Dyeing for Rugs 4: Mixing the dye

The goal of Palette dyeing is to create a swatch of 8 gradated pieces of wool, each 6" by 16" in dimension. This is done in eight wide-mouth canning jars and a canner. But before it can be processed in a water bath, the dye formula has to be developed and mixed into a liquid solution.

The process I am describing for mixing and dyeing uses Cushing's dyes. I like these dyes because of the variety of colors available and the softness of color, even when they are bright, that I can achieve. Because these are dry dyes, they must be handled with care. I use thin rubber surgical gloves and work in an area that is not drafty because you don't want to inhale the dye power. So mix your dyes in a still environment - no fans, no open windows. If you want to use Pro-Chem, or other dyes, you will need to consult other literature on the proper procedures for mixing and dyeing.

It is vital that you develop a consistent manner of dyeing so that your results are dependable and can be achieved again and again. What I mean by this is ALWAYS use the same measuring spoons, ALWAYS measure your dry dyes and your liquids the same way, ALWAYS use the same amount of water in the jelly jar. Do not change equipment or the way you measure something if at all possible.


1. Collect the dyes you want to use in the recipe.

2. Measure each dye carefully into a wide-mouth eight-ounce jelly jar. Use TOD spoons. Open the package, dip the spoon into the power, level it off gently while the spoon is still in the plastic bag (on the outside of the plastic bag, just run your finger along the surface of the spoon cup so that the powder is level).

3. When you take the measured dye out of the plastic bag, make sure that dye particles are not heaped at the joint where the cup and the handle meet. This bit of dye is enough to alter your results.

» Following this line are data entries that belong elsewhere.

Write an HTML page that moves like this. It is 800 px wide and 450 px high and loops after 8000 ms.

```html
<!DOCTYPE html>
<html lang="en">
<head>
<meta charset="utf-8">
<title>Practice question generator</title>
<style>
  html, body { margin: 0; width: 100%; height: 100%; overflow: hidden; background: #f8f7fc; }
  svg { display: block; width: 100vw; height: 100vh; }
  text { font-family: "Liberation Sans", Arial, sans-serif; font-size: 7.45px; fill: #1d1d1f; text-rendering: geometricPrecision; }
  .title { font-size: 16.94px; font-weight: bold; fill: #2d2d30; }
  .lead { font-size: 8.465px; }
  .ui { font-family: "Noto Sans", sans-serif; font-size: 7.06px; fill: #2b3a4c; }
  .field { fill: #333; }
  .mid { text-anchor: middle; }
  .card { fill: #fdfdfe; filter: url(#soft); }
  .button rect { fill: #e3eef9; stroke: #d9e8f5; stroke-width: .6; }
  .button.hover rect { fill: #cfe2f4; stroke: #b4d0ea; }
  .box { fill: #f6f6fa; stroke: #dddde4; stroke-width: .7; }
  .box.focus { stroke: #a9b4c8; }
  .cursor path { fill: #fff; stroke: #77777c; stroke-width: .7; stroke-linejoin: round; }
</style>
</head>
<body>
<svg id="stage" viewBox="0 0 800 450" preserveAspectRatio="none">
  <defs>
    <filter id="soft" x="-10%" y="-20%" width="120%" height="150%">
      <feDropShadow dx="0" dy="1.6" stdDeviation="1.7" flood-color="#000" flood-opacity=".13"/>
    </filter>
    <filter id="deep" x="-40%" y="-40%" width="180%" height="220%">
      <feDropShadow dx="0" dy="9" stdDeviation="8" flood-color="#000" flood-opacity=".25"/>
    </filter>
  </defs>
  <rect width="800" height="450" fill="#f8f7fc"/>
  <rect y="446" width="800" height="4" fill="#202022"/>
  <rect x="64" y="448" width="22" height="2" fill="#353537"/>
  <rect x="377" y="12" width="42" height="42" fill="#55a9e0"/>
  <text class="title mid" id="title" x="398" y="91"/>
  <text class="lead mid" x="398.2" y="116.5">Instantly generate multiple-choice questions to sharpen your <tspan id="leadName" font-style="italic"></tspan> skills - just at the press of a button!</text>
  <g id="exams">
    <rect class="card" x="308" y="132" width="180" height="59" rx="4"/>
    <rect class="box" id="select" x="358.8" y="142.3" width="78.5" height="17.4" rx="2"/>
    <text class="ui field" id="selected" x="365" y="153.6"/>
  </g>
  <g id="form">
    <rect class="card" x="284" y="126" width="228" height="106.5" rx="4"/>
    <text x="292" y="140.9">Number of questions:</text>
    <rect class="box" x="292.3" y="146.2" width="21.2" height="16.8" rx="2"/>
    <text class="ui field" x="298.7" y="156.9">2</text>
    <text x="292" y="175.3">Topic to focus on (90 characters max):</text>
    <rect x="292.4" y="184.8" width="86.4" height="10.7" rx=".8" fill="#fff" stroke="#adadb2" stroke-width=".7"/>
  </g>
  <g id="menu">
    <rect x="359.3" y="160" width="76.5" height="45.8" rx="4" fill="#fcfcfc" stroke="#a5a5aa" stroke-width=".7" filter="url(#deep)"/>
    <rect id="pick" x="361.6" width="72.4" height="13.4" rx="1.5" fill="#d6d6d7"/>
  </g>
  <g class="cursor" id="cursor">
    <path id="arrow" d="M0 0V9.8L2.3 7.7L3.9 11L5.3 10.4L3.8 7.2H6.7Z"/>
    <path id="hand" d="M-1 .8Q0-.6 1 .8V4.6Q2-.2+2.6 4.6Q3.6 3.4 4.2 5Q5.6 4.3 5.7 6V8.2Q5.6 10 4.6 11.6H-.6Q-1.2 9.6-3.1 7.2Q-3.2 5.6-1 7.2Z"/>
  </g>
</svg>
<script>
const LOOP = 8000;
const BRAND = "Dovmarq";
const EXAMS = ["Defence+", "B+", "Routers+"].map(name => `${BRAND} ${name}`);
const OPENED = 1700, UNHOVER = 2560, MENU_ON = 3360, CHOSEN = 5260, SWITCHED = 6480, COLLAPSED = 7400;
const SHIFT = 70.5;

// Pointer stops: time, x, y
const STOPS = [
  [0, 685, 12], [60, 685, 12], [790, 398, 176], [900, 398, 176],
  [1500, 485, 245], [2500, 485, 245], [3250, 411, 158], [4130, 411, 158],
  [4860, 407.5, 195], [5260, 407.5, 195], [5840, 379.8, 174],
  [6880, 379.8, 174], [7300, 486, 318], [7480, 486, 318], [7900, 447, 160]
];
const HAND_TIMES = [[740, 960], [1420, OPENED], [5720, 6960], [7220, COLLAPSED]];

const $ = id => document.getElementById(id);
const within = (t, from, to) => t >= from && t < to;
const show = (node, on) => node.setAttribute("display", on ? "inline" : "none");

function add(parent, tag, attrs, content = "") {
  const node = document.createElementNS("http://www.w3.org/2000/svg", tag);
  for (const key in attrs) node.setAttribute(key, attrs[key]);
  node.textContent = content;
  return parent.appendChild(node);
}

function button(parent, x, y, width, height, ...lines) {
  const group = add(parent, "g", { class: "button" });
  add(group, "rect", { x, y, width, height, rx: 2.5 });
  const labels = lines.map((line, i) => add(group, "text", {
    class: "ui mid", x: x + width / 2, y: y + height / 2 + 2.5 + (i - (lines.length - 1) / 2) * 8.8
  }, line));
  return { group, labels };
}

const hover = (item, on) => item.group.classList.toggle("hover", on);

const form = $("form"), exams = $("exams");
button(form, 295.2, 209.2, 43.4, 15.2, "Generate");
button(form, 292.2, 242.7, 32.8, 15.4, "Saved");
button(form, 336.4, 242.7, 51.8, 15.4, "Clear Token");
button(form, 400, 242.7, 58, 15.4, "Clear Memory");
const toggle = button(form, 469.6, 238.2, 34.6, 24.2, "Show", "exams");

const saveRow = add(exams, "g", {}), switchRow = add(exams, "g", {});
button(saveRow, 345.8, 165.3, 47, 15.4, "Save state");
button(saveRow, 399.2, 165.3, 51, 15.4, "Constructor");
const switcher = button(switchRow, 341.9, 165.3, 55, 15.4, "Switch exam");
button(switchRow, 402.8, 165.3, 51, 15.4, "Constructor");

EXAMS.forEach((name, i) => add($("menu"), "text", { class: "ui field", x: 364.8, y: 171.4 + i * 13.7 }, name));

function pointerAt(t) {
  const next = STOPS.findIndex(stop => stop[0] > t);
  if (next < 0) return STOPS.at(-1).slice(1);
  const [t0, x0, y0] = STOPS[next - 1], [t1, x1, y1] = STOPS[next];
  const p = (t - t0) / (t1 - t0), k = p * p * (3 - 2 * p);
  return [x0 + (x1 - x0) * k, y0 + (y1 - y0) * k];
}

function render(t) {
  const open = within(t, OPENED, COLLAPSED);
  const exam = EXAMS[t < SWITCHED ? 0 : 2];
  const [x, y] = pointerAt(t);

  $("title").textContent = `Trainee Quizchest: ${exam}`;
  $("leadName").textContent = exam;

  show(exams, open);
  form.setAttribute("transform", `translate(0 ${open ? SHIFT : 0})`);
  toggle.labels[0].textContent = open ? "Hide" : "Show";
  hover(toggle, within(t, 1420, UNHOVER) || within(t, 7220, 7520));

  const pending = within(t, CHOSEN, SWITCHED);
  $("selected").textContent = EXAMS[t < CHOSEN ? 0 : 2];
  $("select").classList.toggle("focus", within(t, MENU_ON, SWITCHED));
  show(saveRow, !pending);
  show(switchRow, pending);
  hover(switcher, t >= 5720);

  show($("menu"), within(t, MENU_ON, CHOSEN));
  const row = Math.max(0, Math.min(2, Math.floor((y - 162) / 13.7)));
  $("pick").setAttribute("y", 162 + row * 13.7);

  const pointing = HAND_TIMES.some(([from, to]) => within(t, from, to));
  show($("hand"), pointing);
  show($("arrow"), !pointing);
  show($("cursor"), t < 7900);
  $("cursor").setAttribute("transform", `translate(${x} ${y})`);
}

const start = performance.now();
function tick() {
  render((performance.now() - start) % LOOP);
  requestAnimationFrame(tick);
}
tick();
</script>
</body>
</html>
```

So brush if off in the bag before putting the dry dye in the jelly jar.

4. Between dyes, clean your TOD spoon by immersing the spoon's cup in a jar filled with table salt and clearly marked DYE SALT and stored away from food. Swish it around until the TOD spoon is clean and ready to be dipped into the next dye.

5. When all the dry dyes have been measured into the jelly jar, add a few drops (about a teaspoon) of warm-hot tap water. Using a wooden skewer or a chopstick, stir the dye into a wet paste. You don't want to use too much water. All you are trying to do is blend the dyes together really well before you make the liquid solution. It is REALLY important that the dry dyes are well-blended into a wet paste. If they aren't, all kinds of funky things can happen to your wool when you try to dye it. So take your time and mix them well.

6. Add 1 cup of boiling water to the jelly jar. If you are working in the 8-ounce jar I suggested, you don't even have to bother with a separate measuring cup. Just fill the jar up to the area where the header starts. Mix well with your wooden skewer.

7. The liquid solution is now ready to use or store. For storage, tighten on the cap and write in permanent marker on the lid the dye name or number. I use a numbering system consisting of my initials and a number AD1, AD2, AD3, etc. If you are using a dye formula from someone's book, label it as they did so that you will know what is in your jar.

8. Immediately record in your dye recipe book the dye formula you used and its name or number.